Stability in Macedonia has many different meanings. Europe’s architecture, South East Europe’s stability, NATO enlargement, regional cooperation and global balances are all related to Macedonia’s stability. However, Macedonia’s “Greek Issue” threatens all these equations…
Macedonia is determined to speed up and do its best to overcome all challenges on its path of accession to the EU in 2009. Deputy Prime Minister Ivica Bocevski also verifies this determination with his statements.
If Macedonia achieves this it will not only be a big step for itself. Macedonia will also be a big step for the EU, NATO, Balkans, and the global system. Since December 2005, Macedonia has a new and special place in the EU accession process. Macedonia, that has assumed the candidate country status, is now waiting for the EU Council to start the accession negotiations. Skopje, has experienced a disappointment in previous months.
Against all expectations, it failed to start the negotiations with the EU Council in December 2008. Because according to the Commission, as indicated in the last progress report, Macedonia has not yet completed the political criteria that are vital for the accession negotiations. Of course, that was not the only reason, because if political criteria were fundamental in the accession process, many EU member countries today would be left out of the Union.
The basic reason forcing the Commission to assume a “reserved” position is the ongoing “name” dispute between Greece and Macedonia. Greece’ objection to Macedonia’s name is a great problem challenging this country’s accession to the EU, because Greece is determined to veto Macedonia until the dispute is resolved. Ivica Bocevski’s statements show that Macedonia is aware of its responsibility towards itself and the international community.
Likewise, Bocevski’s saying that his country “is ready to start negotiations tomorrow if the EU were to want that way”, and that “it is high time for the EU to get in gear and start negotiations” presents the truth without leaving space for further comment. However, the Greek approach reminds of some question marks, because officially Athens is supporting the “EU membership of all Western Balkan countries” but it accuses Macedonia for being “populist” and wants it to change its name…
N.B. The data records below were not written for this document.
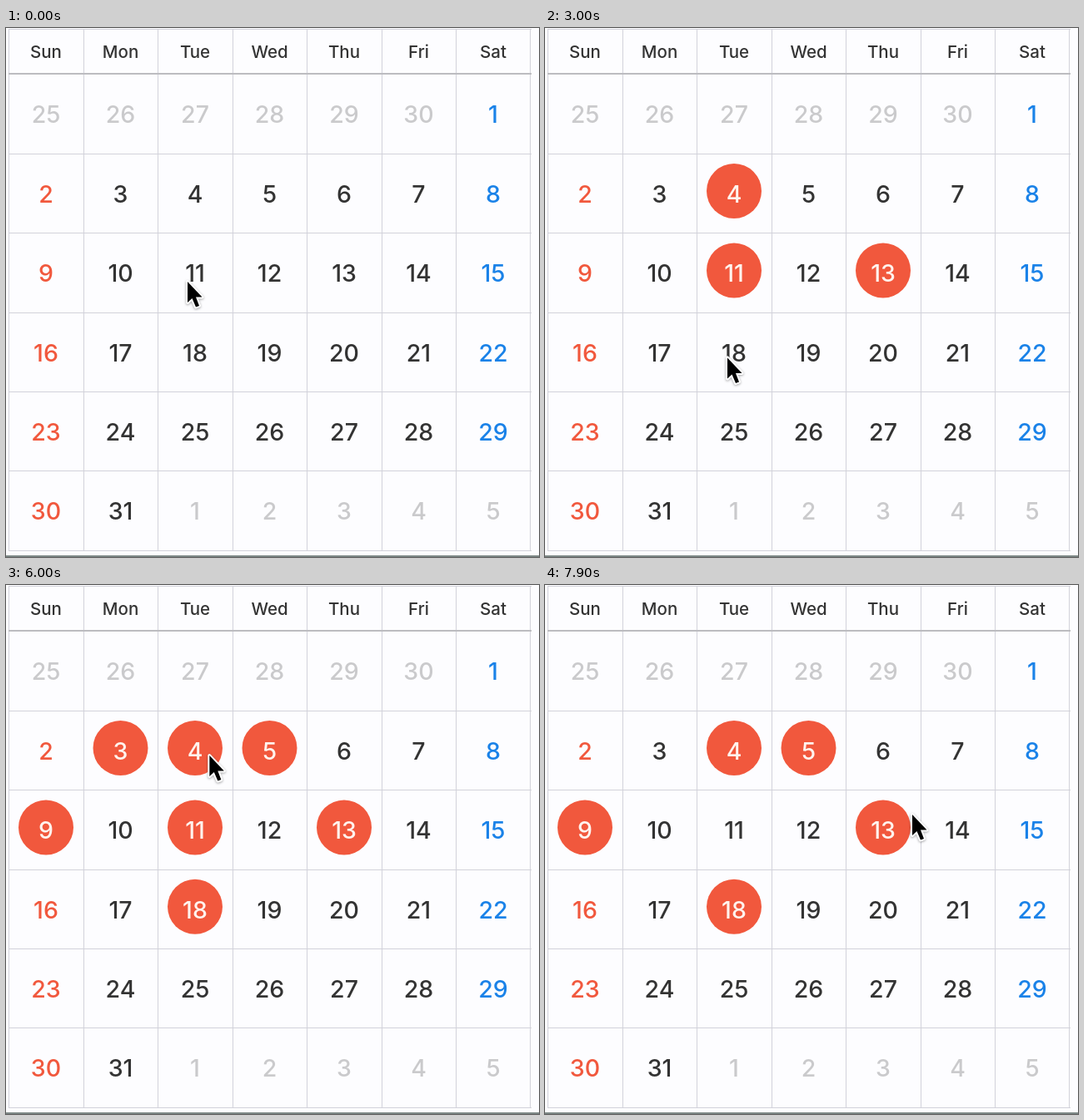
These frames come from a looping animation (640x636 px, 8000 ms). An HTML page with a canvas:

```html
<!DOCTYPE html>
<html lang="en">
<head>
<meta charset="utf-8">
<title>Calendar</title>
<style>
html, body { margin: 0; width: 100%; height: 100%; overflow: hidden; background: #fdfdff; }
canvas { display: block; width: 640px; height: 636px; }
</style>
</head>
<body>
<canvas id="stage" width="640" height="636"></canvas>
<script>
const ctx = document.getElementById('stage').getContext('2d');
const LOOP = 8000, STEP = 100;
const SETTLE = 200, HOLD = 100; // pointer rest before and after a click
const DAYS = ['Sun', 'Mon', 'Tue', 'Wed', 'Thu', 'Fri', 'Sat'];
const FONT = 'Inter, Roboto, sans-serif';
const INK = '#333333', MUTED = '#cacacc', RED = '#f1583d', BLUE = '#1a82e8', LINE = '#d2d2da';
const colX = c => 48 + 89.5 * c;
const rowY = r => 104.2 + 95.4 * r;

// Each click toggles a day: day, time, pointer offset from the cell centre
const clicks = [
  [11, 300, -10, 7], [13, 1100, -4, 2], [4, 2200, -5, 5], [18, 3200, -9, 3],
  [9, 3800, 5, -28], [3, 4500, 1, -2], [5, 5300, 10, 6], [3, 6900, 1, -2],
  [11, 7400, -7, 3], [13, LOOP + 100, 34, -22]
];

const isOn = (n, t) => clicks.filter(c => c[0] === n && c[1] <= t).length % 2 === 1;

function spot([day, , dx, dy]) {
  const i = day + 5;
  return [colX(i % 7) + dx, rowY(Math.floor(i / 7)) + dy];
}

function pointerAt(t) {
  const i = clicks.findIndex(c => c[1] + HOLD > t);
  const to = clicks[i], from = clicks[Math.max(0, i - 1)];
  const t0 = from[1] + HOLD, t1 = to[1] - SETTLE;
  const u = i ? Math.min(1, (t - t0) / (t1 - t0)) : 1;
  const e = u * u * (3 - 2 * u);
  const a = spot(from), b = spot(to);
  return a.map((v, k) => v + (b[k] - v) * e);
}

function rect(color, x, y, w, h) {
  ctx.fillStyle = color;
  ctx.fillRect(x, y, w, h);
}

function label(text, x, y, size, color) {
  ctx.font = `500 ${size}px ${FONT}`;
  ctx.fillStyle = color;
  ctx.fillText(text, x, y);
}

function drawGrid() {
  rect('#fdfdff', 0, 0, 640, 636);
  for (let c = 0; c <= 7; c++) rect(LINE, Math.round(3.3 + 89.45 * c), 1, 1, 628);
  rect(LINE, 3, 1, 628, 1);
  for (let r = 1; r <= 6; r++) rect(LINE, 3, Math.floor(55.9 + 95.4 * r), 628, 1);
  rect('#bcbcc0', 3, 54, 628, 2);
  rect('#7d8886', 0, 634, 640, 2);
}

function drawDay(i, t) {
  const c = i % 7, n = i - 5;
  const x = colX(c), y = rowY(Math.floor(i / 7));
  const inside = n >= 1 && n <= 31;
  const day = n < 1 ? n + 30 : n > 31 ? n - 31 : n;
  let color = !inside ? MUTED : c === 0 ? RED : c === 6 ? BLUE : INK;
  if (inside && isOn(n, t)) {
    ctx.fillStyle = RED;
    ctx.beginPath();
    ctx.arc(x, y - 3.6, 33, 0, Math.PI * 2);
    ctx.fill();
    color = '#fff3ee';
  }
  label(day, x, y + 10.1, 28.5, color);
}

function drawPointer(x, y) {
  ctx.save();
  ctx.translate(x, y);
  ctx.beginPath();
  [[1, 3], [1, 28], [6.5, 23], [11, 33.5], [15, 32], [11, 21.5], [18.5, 21.5]]
    .forEach(p => ctx.lineTo(...p));
  ctx.closePath();
  ctx.lineJoin = 'round';
  ctx.shadowColor = 'rgba(0, 0, 0, .35)';
  ctx.shadowBlur = 3;
  ctx.shadowOffsetY = 1;
  ctx.strokeStyle = '#fff';
  ctx.lineWidth = 4;
  ctx.stroke();
  ctx.shadowColor = 'transparent';
  ctx.fillStyle = '#000';
  ctx.fill();
  ctx.restore();
}

function draw(now) {
  const t = Math.floor((now % LOOP) / STEP) * STEP;
  ctx.textAlign = 'center';
  drawGrid();
  DAYS.forEach((d, c) => label(d, colX(c), 35.8, 20.5, INK));
  for (let i = 0; i < 42; i++) drawDay(i, t);
  drawPointer(...pointerAt(t));
}

const start = performance.now();
function tick() {
  draw(performance.now() - start);
  requestAnimationFrame(tick);
}
tick();
</script>
</body>
</html>
```
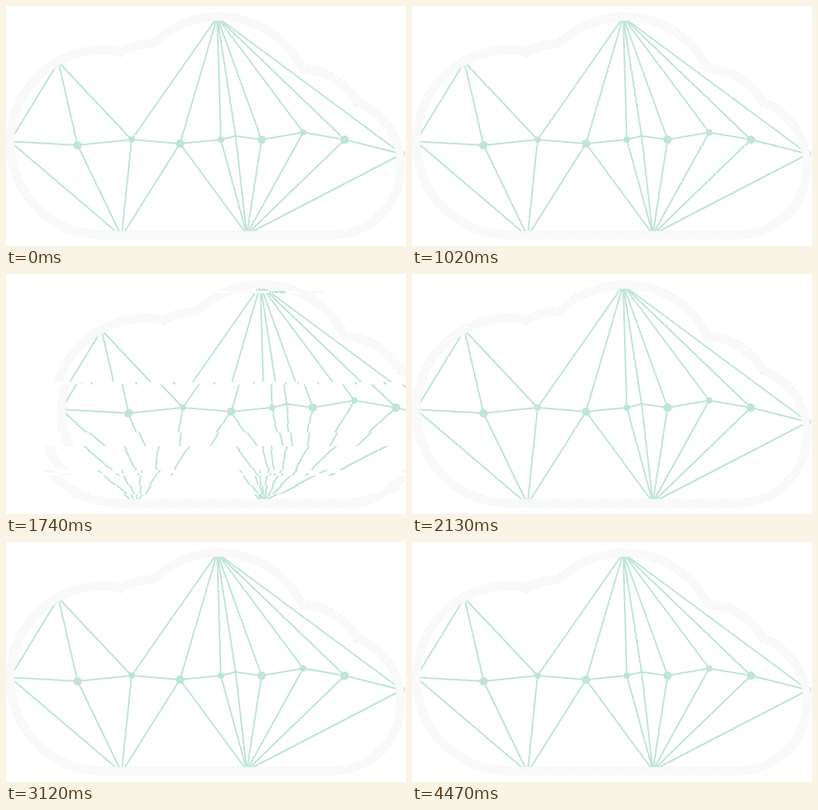
An HTML page with a canvas that plays this animation: 500 by 300 pixels, repeating every 4500 ms.

```html
<!DOCTYPE html>
<html lang="en">
<head>
<meta charset="utf-8">
<title>Cloud network</title>
<style>
  html, body { margin: 0; width: 100%; height: 100%; overflow: hidden; background: #fff; }
  canvas { display: block; }
</style>
</head>
<body>
<canvas id="stage" width="500" height="300"></canvas>
<script>
const W = 500, H = 300, LOOP = 4500, STEP = 30;
const GREEN = '#bfe4da', GREY = '#f9f9f9';
const out = document.getElementById('stage').getContext('2d');
const art = document.createElement('canvas');
art.width = W;
art.height = H;

const chain = [
  [5, 169.2], [89.5, 174], [157, 167], [217.5, 172], [268.5, 167],
  [287, 162.5], [319.5, 167], [371.5, 158], [423.5, 167], [495, 185]
];

// Large and small dots alternate; every fifth one is tiny.
function dotRadius(i) {
  const k = i % 5;
  return k === 0 ? 2 : k % 2 ? 5.3 : 4;
}

function drawArt() {
  const c = art.getContext('2d');
  const fan = (x, y, from, to) => {
    for (const point of chain.slice(from, to + 1)) {
      c.moveTo(x, y);
      c.lineTo(...point);
    }
  };
  c.strokeStyle = c.fillStyle = GREEN;
  c.lineWidth = 2;
  c.beginPath();
  chain.forEach(point => c.lineTo(...point));
  fan(65.5, 70, 0, 2);
  fan(264, 14, 2, 9);
  fan(144.5, 288, 0, 3);
  fan(301, 285.5, 3, 9);
  c.stroke();
  chain.forEach(([x, y], i) => {
    c.beginPath();
    c.arc(x, y, dotRadius(i), 0, 7);
    c.fill();
  });

  const cloud = new Path2D(`M121 286.2 A115.6 115.6 0 0 1 121 55
    Q132 55 143 57.5 Q162 48 185 46.5 A115 115 0 0 1 264 13.5
    A115 115 0 0 1 370 78.5 Q411 79 440 120.5
    A86 86 0 0 1 409 286.2 Z`);
  // Fine green specks along both edges of the cloud
  c.lineWidth = 11;
  c.setLineDash([1, 5]);
  c.stroke(cloud);
  c.setLineDash([]);
  c.strokeStyle = GREY;
  c.lineWidth = 10;
  c.stroke(cloud);
}

function noise(a, b) {
  const v = Math.sin(a * 127.1 + b * 311.7) * 43758.5453;
  return v - Math.floor(v);
}

// Three evenly spaced bursts, each four times as strong as the one before
function glitch(t) {
  const start = 540, gap = 480, count = 3;
  const i = Math.floor((t - start) / gap);
  if (i < 0 || i >= count) return 0;
  const away = Math.abs((t - start) % gap - gap / 2);
  return 4 ** (i + 1 - count) * Math.max(0, 1 - away / 120);
}

// The upper part slides as one, the middle furthest, the foot in falling steps.
function slide(y) {
  if (y < 135) return 54;
  return Math.max(20, 64 - 26 * Math.max(0, Math.ceil((y - 214) / 30)));
}

function rowShift(y, step, amount) {
  const n = noise(y, step);
  if (!amount) return n < .01 ? -1 : n > .99 ? 1 : 0;
  const strip = y % 114 > 20 && y % 114 < 24 ? 18 : 0;
  const tear = (noise(Math.floor(y / 11), step) - .5) * (y > 175 ? 5 : 1);
  return Math.round(amount * (slide(y) + strip + tear));
}

function frame() {
  const step = Math.floor(performance.now() % LOOP / STEP);
  const amount = glitch(step * STEP);
  out.fillStyle = '#fff';
  out.fillRect(0, 0, W, H);
  for (let y = 0; y < H; y++) {
    out.drawImage(art, 0, y, W, 1, rowShift(y, step, amount), y, W, 1);
  }
  requestAnimationFrame(frame);
}

drawArt();
frame();
</script>
</body>
</html>
```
Though it is not the subject of this article, it is also known that Athens has also delayed the EU process of Albania. Therefore, although Greek Foreign Minister Dora Bakoyannis’ saying that “without Balkans the EU would have a missing part” is realist, however when she says that “in the process of integration to the EU, Greece’ neighbors should leave all the past conflicts behind and make contact with the whole world”, the “problem” presents itself. Because there are many things hidden in Athens’ saying “past conflicts”.
When Athens says “past conflicts” in the Balkans, it wants only “some” problems to be solved “the way Greece wants”. Already, at a conference on European issues in European Policy Center in Brussels in January 26, 2009, Bakoyannis accused Macedonia for “choosing the name Macedonia” and for openly “ using nationalist rhetoric and conducting outdated implementations”. Previously, Athens had also criticized Macedonia for naming a toll-road after the national hero “Great Alexander”; as if Macedonia had to name the road after “Haris Aleksiu”.
Previously, Greece blocked the beginning of negotiations in Macedonia’s accession process. Also in April 2008 summit in Bucharest, Athens also blocked Macedonia’s entering the NATO. Although, a new meeting under UN mediation is scheduled for next month, because of the tough stance of both countries, the observer delegation do not have the smallest spark of hope for improvement in near future. Greece’ supporting the EU membership of all West Balkan countries is not totally a wrong argument, because Bakoyannis has a very different approach about Serbia.
Bakoyannis spoke different on Belgrade’s still not handing Ratko Mladic who is responsible for the Srebrenica massacre –to justice: “We cannot let a war criminal take the new democracy hostage”… Macedonia does not have a problem like “Srebrenica” or a case like “Mladic”. Macedonian democracy and Serbian democracy are coeval. Greece has a responsibility to respect the interests of EU and NATO, of which it is a member. The interests of EU and NATO require Macedonia’s accession.
In this case, it would be useful to remember Agatha Christie novels’ main logic in order to understand this enigmatic policy of Athens. In Agatha Christie novels, one needs to ask two basic questions fid out the murderer : 1-Whose gun is still hot? The murderer is definitely not him/her. 2- Who does this murder –in fact- serve? This is actually the important question to ask…